Liberty is an inherently offensive lifestyle. Living in a free society guarantees that each one of us will see our most cherished principles and beliefs questioned and in some cases mocked. That psychic discomfort is the price we pay for basic civic peace. It's worth it. It's a pragmatic principle. Defend everyone else's rights, because if you don't there is no one to defend yours. -- MaxedOutMama

I don't just want gun rights... I want individual liberty, a culture of self-reliance....I want the whole bloody thing. -- Kim du Toit

The most glaring example of the cognitive dissonance on the left is the concept that human beings are inherently good, yet at the same time cannot be trusted with any kind of weapon, unless the magic fairy dust of government authority gets sprinkled upon them.-- Moshe Ben-David

The cult of the left believes that it is engaged in a great apocalyptic battle with corporations and industrialists for the ownership of the unthinking masses. Its acolytes see themselves as the individuals who have been "liberated" to think for themselves. They make choices. You however are just a member of the unthinking masses. You are not really a person, but only respond to the agendas of your corporate overlords. If you eat too much, it's because corporations make you eat. If you kill, it's because corporations encourage you to buy guns. You are not an individual. You are a social problem. -- Sultan Knish

All politics in this country now is just dress rehearsal for civil war. -- Billy Beck

Sunday, October 16, 2011

Nobody Asked Me

The current rage on the intarweb blogs is the "What was your first car?" meme.

Well, nobody asked me, but I'll answer anyway. I've done this post before, but here it is again:

My first car at age 16 was my dad's hand-me-down. He'd bought it for something like $700 in 1974, put another couple-hundred in parts into it so it would run, and drove it until 1978 when he went down to the Ford dealership and placed an order for his very first brand-new automobile, an F-150 pickup truck.

That was the year I turned 16. Our insurance agent told him, "Don, you have a new driver in the house. The insurance company sees 'new driver' and 'new vehicle' and they put two-and-two together and come up with a 60% increase in your insurance premium. Put the old car in your son's name and insure it for the minimum you can." So he did. Which is how I, out of three children, was the only one who got a car from my parents.

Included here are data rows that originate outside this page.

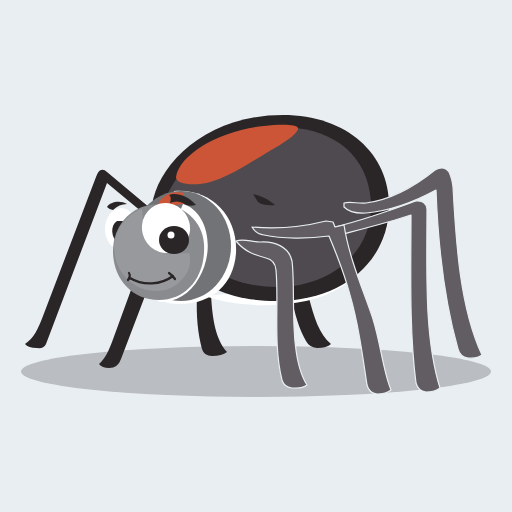
<!DOCTYPE html>
<html lang="en">
<head>
<meta charset="utf-8">
<title>Cartoon spider</title>
<style>
:root {
  --sky: #e8eef2;
  --shadow: #babdc2;
  --ink: #2a2526;
  --shell: #4e4a4f;
  --leg: #625d62;
  --red: #cd5537;
  --head: #727376;
  --face: #898b8f;
  --muzzle: #97999d;
  --white: #ffffff;
}
html, body { margin: 0; background: var(--sky); overflow: hidden; }
svg { display: block; width: 512px; height: 512px; }
.shadow { fill: var(--shadow); }
.ink { fill: var(--ink); }
.shell { fill: var(--shell); }
.leg { fill: var(--leg); }
.red { fill: var(--red); }
.head { fill: var(--head); }
.face { fill: var(--face); }
.muzzle { fill: var(--muzzle); }
.white { fill: var(--white); }
.rim { stroke: var(--sky); stroke-width: 1.2; stroke-linejoin: round; }
.smile { fill: none; stroke: var(--ink); stroke-width: 2.2; stroke-linecap: round; }
</style>
</head>
<body>
<svg viewBox="0 0 512 512" role="img" aria-label="Smiling cartoon spider with a red mark on its back">
  <defs>
    <clipPath id="body-clip">
      <path d="M152 205C158 165 205 115 283 115C347 115 389 154 389 206C389 258 346 301 276 301C236 301 205 288 190 272Z"/>
    </clipPath>
    <clipPath id="head-clip"><ellipse cx="181" cy="246" rx="50" ry="55"/></clipPath>
  </defs>

  <rect width="512" height="512" fill="var(--sky)"/>
  <ellipse class="shadow" cx="256" cy="371.500" rx="235" ry="25.500"/>

  <g id="far-legs" class="ink">
    <path d="M101 170Q104 169 107 172L150 208L142 212L107 183L46 344Q44 349 37 348Q28 348 25 344C34 338 38 329 43 316L96 177Q98 171 101 170Z"/>
    <path d="M131 290L145 296L121 359Q118 368 109 368Q102 368 99 364C105 359 109 350 112 342Z"/>
    <path d="M197 296L211 294C212 312 214 338 227 352Q222 356 212 356Q204 356 202 349C198 334 196 316 197 296Z"/>
    <path d="M292 300L309 298C314 317 319 334 331 344Q327 348 317 348Q309 347 306 341C299 329 295 314 292 300Z"/>
  </g>

  <g id="abdomen">
    <path class="white" d="M205 296C232 306 274 308 306 301C350 292 386 256 390 212L374 220L310 286Z"/>
    <path class="ink" d="M152 205C158 165 205 115 283 115C347 115 389 154 389 206C389 258 346 301 276 301C236 301 205 288 190 272Z"/>
    <g clip-path="url(#body-clip)">
      <path class="shell" d="M168 193C190 150 236 126 296 128C343 133 371 164 371 207C371 251 332 287 277 287C246 287 222 277 208 266Z"/>
    </g>
    <path class="red" d="M176 177C180 153 222 130 264 126C280 124 297 124 298 128C299 133 284 143 268 152C246 165 221 182 200 184C186 185 176 183 176 177Z"/>
  </g>

  <g id="near-legs" class="leg rim">
    <path d="M344 203C351 201 358 204 366 203C389 200 414 187 435 170Q444 165 449 172Q452 178 453 187C456 243 460 308 482 355Q477 359 468 358Q460 357 458 349C445 303 438 244 436 190C414 202 389 211 366 213Q351 214 344 207Z"/>
    <path d="M326 229C360 222 391 210 416 201Q426 200 427 209C427 270 424 337 440 388Q435 392 426 392Q418 391 416 383C409 330 411 268 411 215C387 223 358 230 332 237Z"/>
    <path d="M252 227C274 229 302 227 326 221L333 222L335 227L344 225C349 258 364 292 373 319C381 345 383 371 391 390Q386 394 377 394Q369 393 367 385C362 351 358 323 350 295C344 272 337 255 329 236C308 239 282 239 264 235Q256 234 252 227Z"/>
    <path d="M236 241C244 238 251 242 260 242C275 241 289 247 292 261C296 291 288 356 307 385Q302 389 292 388Q284 387 282 380C273 345 279 302 276 270Q275 260 266 258C255 255 245 252 236 241Z"/>
  </g>

  <g id="head">
    <path class="white" d="M174 191C211 188 238 216 236 253C234 283 213 304 180 304C165 304 154 299 148 293Z"/>
    <ellipse class="head" cx="181" cy="246" rx="50" ry="55"/>
    <g clip-path="url(#head-clip)">
      <path class="red" d="M157 207C160 197 170 190 184 193L183 204Z"/>
    </g>
    <path class="ink" d="M169 195C175 192 188 195 196 205Q187 207 183 203Q177 200 170 203Q172 197 169 195Z"/>
    <path class="ink" d="M107 207C110 202 120 200 127 204Q119 204 113 210Q110 210 107 207Z"/>
    <ellipse class="white" cx="121" cy="229" rx="16" ry="21"/>
    <path class="ink" d="M117 221C110 225 111 238 118 243L126 237L125 221Z"/>
    <path class="white" d="M183 204C207 211 216 249 199 278C190 294 176 302 160 302L146 294Z"/>
    <path class="face" d="M142 207C172 197 202 214 204 244C206 277 186 300 159 300C131 300 113 278 113 251C113 231 124 214 142 207Z"/>
    <path class="muzzle" d="M114 246C116 228 127 214 142 209C143 240 160 256 189 253C195 270 178 291 157 291C132 291 114 271 114 246Z"/>
    <ellipse class="white" cx="166" cy="228" rx="24" ry="25" transform="rotate(-15 166 228)"/>
    <ellipse class="ink" cx="174" cy="240" rx="15" ry="14"/>
    <circle class="white" cx="171" cy="235" r="3.500"/>
    <path class="smile" d="M129 273Q131 276 128 280M130 278C143 286 161 285 173 276M169 273Q172 275 175 279"/>
  </g>
  <path id="brow" class="ink" d="M253 194C261 196 268 199 275 205Q264 206 258 202Z"/>
</svg>
</body>
</html>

Pissed my brother off.

But the car in question was no particular prize. It was a 1969 Simca 1118:

Only mine didn't look that good. It was originally silver, but the sun had faded that right through to the gray primer underneath. The interior was sun-rotted so the front seatbacks got reupholstered with T-shirts stretched over them. I got some scrap carpet from a friend - brown shag, no less - and carpeted the floor with that. Door panels, too. No radio, so my dad had mounted a 12V-powered AM-FM under the dash and wired it into the harness.

Rear-engine, rear-wheel drive, 1118cc, water-cooled, 56Hp. Zero-to-sixty? Take a lunch and eat it when you get there.

But it was a car, and it took me anywhere I wanted to go.

I always wondered what that car would be like with an engine transplant out of a Honda CBX.

1 comment:

Mark Horning said...

79 Mustang with the incredibly underpowered 2.8 Liter V-6 and the worst carburator ever designed by man, the unlamented Ford Variable Ventouri.

Late 70's Ford yellow. Bought it from my cousin for $2000. My mom warped the heads jump starting her car one morning. Eventually I sold it back for $1000 and a shotgun, and he still owes me the shotgun.

Post a Comment

Note: Only a member of this blog may post a comment.